Your Community: Finding “hidden treasures” to read this fall and winter

Autumn is the perfect time to curl up with a great book, or a whole stack of them. And Johnson County Library staff is busy searching out new releases that may not yet be on Top 10 lists but are definitely worth a read.

“I’m looking for those hidden treasures,” says Gregg Winsor, Johnson County Readers’ Advisory Librarian, who is always on the hunt for literary gems. “I really want to see those mid-list titles that maybe are overlooked by the best seller lists but really deserve that attention.”

Winsor, a self-described “book concierge and word nerd” is based at Central Resource Library. He facilitates the Readers’ Advisory Group, which includes nine other employees who work with the Library branch book clubs. Together they keep their fingers on the pulse of the community, learning about what people want to read and discovering publications to appeal throughout the library system.

“It’s a wonderful, challenging job,” Winsor says, “because Johnson County Library users don’t just gravitate to the next big blockbuster. They are smart, curious, and interested in all sorts of genres. They are extremely adventurous…we want to make sure to feed that love, that desire.”

Summer may be a time for fluffy romances or beach mysteries. For the fall/winter season, Winsor says he’s looking for fiction that’s well-written, has compelling characters and is “dark and discussable.”

Choices abound. Ever since Gillian Flynn’s “Gone Girl” was published in 2012, a big trend in new releases is “noir” psychological thrillers and dramas. Of course, with the 2020 presidential election season underway, many readers will be diving into non-fiction political tomes.
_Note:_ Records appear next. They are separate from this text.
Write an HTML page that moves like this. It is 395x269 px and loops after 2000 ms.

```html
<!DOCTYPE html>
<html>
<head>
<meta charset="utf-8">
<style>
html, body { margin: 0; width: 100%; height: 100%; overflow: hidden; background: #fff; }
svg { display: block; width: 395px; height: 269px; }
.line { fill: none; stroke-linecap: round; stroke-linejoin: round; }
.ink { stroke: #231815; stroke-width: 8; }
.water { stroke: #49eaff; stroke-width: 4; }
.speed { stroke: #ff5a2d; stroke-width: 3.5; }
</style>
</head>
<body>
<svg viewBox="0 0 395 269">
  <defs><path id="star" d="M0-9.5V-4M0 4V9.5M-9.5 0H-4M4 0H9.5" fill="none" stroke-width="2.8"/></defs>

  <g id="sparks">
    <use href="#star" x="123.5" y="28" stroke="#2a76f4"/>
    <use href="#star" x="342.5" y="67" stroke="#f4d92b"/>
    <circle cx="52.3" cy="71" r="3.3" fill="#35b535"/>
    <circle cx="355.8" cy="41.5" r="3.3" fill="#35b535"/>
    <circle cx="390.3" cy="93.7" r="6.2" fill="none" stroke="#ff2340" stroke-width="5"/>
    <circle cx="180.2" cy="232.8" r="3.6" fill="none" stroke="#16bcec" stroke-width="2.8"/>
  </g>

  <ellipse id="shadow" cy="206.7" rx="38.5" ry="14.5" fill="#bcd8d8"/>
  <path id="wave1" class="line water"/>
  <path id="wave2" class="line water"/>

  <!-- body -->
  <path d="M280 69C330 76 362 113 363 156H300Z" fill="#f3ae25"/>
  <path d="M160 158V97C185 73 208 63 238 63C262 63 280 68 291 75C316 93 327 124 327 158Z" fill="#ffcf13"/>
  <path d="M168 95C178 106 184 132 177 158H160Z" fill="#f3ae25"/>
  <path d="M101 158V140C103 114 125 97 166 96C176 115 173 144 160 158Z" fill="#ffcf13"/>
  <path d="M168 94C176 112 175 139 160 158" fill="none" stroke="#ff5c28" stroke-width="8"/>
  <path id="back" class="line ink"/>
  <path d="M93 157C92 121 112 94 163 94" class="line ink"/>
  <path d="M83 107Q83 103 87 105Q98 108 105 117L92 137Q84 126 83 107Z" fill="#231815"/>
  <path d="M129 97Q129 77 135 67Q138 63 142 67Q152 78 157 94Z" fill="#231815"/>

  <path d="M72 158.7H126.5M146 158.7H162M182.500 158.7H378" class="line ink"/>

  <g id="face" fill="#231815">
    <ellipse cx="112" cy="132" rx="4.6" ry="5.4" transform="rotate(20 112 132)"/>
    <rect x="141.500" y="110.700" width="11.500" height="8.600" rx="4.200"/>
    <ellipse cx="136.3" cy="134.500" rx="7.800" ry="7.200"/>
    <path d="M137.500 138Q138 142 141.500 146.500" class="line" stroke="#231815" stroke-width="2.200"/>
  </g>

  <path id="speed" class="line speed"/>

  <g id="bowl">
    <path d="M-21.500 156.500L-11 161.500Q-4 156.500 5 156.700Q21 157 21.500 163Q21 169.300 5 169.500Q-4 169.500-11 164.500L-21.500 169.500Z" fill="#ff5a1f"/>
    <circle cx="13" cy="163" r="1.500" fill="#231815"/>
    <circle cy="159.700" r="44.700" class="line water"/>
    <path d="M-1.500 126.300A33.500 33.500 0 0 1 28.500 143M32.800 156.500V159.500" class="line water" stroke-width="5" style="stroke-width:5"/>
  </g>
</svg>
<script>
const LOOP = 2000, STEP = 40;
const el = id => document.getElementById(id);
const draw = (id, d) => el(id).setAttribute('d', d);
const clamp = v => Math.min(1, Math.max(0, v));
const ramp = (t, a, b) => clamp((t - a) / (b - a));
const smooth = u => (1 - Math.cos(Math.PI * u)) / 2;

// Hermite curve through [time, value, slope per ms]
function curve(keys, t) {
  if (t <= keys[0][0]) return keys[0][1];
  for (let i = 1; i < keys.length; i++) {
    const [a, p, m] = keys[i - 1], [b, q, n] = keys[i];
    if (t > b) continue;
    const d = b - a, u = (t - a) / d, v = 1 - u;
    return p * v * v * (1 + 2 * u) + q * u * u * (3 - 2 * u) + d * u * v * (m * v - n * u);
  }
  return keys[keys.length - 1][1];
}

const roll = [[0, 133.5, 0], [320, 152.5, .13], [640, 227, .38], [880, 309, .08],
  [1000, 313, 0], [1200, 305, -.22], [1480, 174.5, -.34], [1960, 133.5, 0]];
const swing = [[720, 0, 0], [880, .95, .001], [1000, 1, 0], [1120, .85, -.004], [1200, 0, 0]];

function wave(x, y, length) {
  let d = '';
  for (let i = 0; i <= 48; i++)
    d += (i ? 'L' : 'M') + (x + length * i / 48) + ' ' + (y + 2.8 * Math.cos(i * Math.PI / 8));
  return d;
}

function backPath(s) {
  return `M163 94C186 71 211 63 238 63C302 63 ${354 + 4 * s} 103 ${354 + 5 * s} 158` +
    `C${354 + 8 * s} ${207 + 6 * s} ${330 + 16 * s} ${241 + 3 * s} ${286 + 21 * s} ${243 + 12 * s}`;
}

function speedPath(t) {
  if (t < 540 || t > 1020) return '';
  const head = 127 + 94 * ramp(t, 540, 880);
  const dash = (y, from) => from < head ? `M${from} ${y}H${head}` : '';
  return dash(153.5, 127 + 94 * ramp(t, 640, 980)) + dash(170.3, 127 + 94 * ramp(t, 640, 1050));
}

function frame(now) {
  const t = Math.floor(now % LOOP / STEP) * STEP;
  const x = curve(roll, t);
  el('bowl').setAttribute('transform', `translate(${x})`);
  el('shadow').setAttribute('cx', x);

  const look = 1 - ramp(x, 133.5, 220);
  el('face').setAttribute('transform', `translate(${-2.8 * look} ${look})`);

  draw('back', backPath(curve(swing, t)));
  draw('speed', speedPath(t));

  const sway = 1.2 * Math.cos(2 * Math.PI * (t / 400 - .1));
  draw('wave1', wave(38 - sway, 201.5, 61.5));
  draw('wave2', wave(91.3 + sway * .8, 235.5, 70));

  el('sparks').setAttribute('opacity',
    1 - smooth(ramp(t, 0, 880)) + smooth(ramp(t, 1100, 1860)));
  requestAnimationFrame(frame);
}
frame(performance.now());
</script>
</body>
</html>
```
But Winsor is drawn to fiction, as a welcome escape from current events.

“The Library needs to be a respite from a very busy, overwhelming world out there,” said Winsor, who lives in Overland Park and is the father of two sons. “We want to be an oasis for people.” He also appreciates fiction as a portal for readers to experience the vast universe, both real and imagined. “In my view,” he said, “leisure reading is important because it teaches you how to be human.”

Five Good Reads to have on your radar for fall and winter:

  • “My Dark Vanessa,” by Kate Elizabeth Russell, who has a creative writing PhD from KU. It’s a type of “Lolita,” told from the young woman’s perspective, particularly relevant in the #MeToo era. It’s due out in January.
  • “The Topeka School,” by Ben Lerner, who grew up in Topeka. This family drama explores “the challenge of raising a good son in a culture of toxic masculinity.”
  • “The Starless Sea,” by Erin Morgenstern. This fantasy/romance takes place in a secret underground world.
  • “Nothing to See Here,” by Kevin Wilson. Winsor says this is a delightfully quirky novel about a dysfunctional family that will appeal to readers who like David Sedaris or Augusten Burroughs.
  • “Dominicana,” by Angie Cruz. Just released historical fiction about a woman from the Dominican Republic growing up in the fascinating world of New York City in the 1960s.

For more helpful staff reviews and suggestions, visit

Johnson County Library – Nurturing the Community’s Collective Wisdom